Records for this task

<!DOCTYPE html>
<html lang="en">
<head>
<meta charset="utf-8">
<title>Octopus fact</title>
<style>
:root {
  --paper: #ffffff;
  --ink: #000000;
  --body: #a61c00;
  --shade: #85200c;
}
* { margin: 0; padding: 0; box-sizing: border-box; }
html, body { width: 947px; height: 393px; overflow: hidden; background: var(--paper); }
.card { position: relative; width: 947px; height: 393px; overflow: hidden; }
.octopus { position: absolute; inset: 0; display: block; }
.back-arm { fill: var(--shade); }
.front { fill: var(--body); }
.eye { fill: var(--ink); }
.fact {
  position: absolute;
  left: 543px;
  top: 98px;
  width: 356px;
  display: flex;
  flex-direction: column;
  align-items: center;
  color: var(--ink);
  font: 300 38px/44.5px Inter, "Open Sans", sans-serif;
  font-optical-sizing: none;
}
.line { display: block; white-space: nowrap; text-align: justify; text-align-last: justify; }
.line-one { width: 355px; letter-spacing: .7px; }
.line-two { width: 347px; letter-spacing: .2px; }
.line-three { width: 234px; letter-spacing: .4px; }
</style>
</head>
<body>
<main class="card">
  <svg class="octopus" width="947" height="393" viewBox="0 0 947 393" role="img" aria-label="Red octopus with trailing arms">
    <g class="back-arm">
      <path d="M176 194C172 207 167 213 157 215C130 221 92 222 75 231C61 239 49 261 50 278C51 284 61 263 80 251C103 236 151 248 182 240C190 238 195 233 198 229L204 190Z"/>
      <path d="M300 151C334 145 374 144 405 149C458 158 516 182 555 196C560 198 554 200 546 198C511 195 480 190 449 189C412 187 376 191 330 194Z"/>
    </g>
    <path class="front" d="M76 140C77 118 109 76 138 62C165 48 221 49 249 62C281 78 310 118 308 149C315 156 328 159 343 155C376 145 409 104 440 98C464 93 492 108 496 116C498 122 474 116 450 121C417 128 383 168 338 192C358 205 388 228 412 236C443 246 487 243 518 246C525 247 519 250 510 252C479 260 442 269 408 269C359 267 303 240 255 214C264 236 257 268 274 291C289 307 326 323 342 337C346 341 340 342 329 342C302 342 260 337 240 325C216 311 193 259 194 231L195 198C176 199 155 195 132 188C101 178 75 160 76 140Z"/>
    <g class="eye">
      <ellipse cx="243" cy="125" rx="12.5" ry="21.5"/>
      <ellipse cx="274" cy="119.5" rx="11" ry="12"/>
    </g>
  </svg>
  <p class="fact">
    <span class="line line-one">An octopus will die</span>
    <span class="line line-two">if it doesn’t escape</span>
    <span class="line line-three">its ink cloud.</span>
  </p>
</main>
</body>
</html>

Exercise aim
Repeat the material above in full. Match it exactly.

Answer box
<!DOCTYPE html>
<html lang="en">
<head>
<meta charset="utf-8">
<title>Octopus fact</title>
<style>
:root {
  --paper: #ffffff;
  --ink: #000000;
  --body: #a61c00;
  --shade: #85200c;
}
* { margin: 0; padding: 0; box-sizing: border-box; }
html, body { width: 947px; height: 393px; overflow: hidden; background: var(--paper); }
.card { position: relative; width: 947px; height: 393px; overflow: hidden; }
.octopus { position: absolute; inset: 0; display: block; }
.back-arm { fill: var(--shade); }
.front { fill: var(--body); }
.eye { fill: var(--ink); }
.fact {
  position: absolute;
  left: 543px;
  top: 98px;
  width: 356px;
  display: flex;
  flex-direction: column;
  align-items: center;
  color: var(--ink);
  font: 300 38px/44.5px Inter, "Open Sans", sans-serif;
  font-optical-sizing: none;
}
.line { display: block; white-space: nowrap; text-align: justify; text-align-last: justify; }
.line-one { width: 355px; letter-spacing: .7px; }
.line-two { width: 347px; letter-spacing: .2px; }
.line-three { width: 234px; letter-spacing: .4px; }
</style>
</head>
<body>
<main class="card">
  <svg class="octopus" width="947" height="393" viewBox="0 0 947 393" role="img" aria-label="Red octopus with trailing arms">
    <g class="back-arm">
      <path d="M176 194C172 207 167 213 157 215C130 221 92 222 75 231C61 239 49 261 50 278C51 284 61 263 80 251C103 236 151 248 182 240C190 238 195 233 198 229L204 190Z"/>
      <path d="M300 151C334 145 374 144 405 149C458 158 516 182 555 196C560 198 554 200 546 198C511 195 480 190 449 189C412 187 376 191 330 194Z"/>
    </g>
    <path class="front" d="M76 140C77 118 109 76 138 62C165 48 221 49 249 62C281 78 310 118 308 149C315 156 328 159 343 155C376 145 409 104 440 98C464 93 492 108 496 116C498 122 474 116 450 121C417 128 383 168 338 192C358 205 388 228 412 236C443 246 487 243 518 246C525 247 519 250 510 252C479 260 442 269 408 269C359 267 303 240 255 214C264 236 257 268 274 291C289 307 326 323 342 337C346 341 340 342 329 342C302 342 260 337 240 325C216 311 193 259 194 231L195 198C176 199 155 195 132 188C101 178 75 160 76 140Z"/>
    <g class="eye">
      <ellipse cx="243" cy="125" rx="12.5" ry="21.5"/>
      <ellipse cx="274" cy="119.5" rx="11" ry="12"/>
    </g>
  </svg>
  <p class="fact">
    <span class="line line-one">An octopus will die</span>
    <span class="line line-two">if it doesn’t escape</span>
    <span class="line line-three">its ink cloud.</span>
  </p>
</main>
</body>
</html>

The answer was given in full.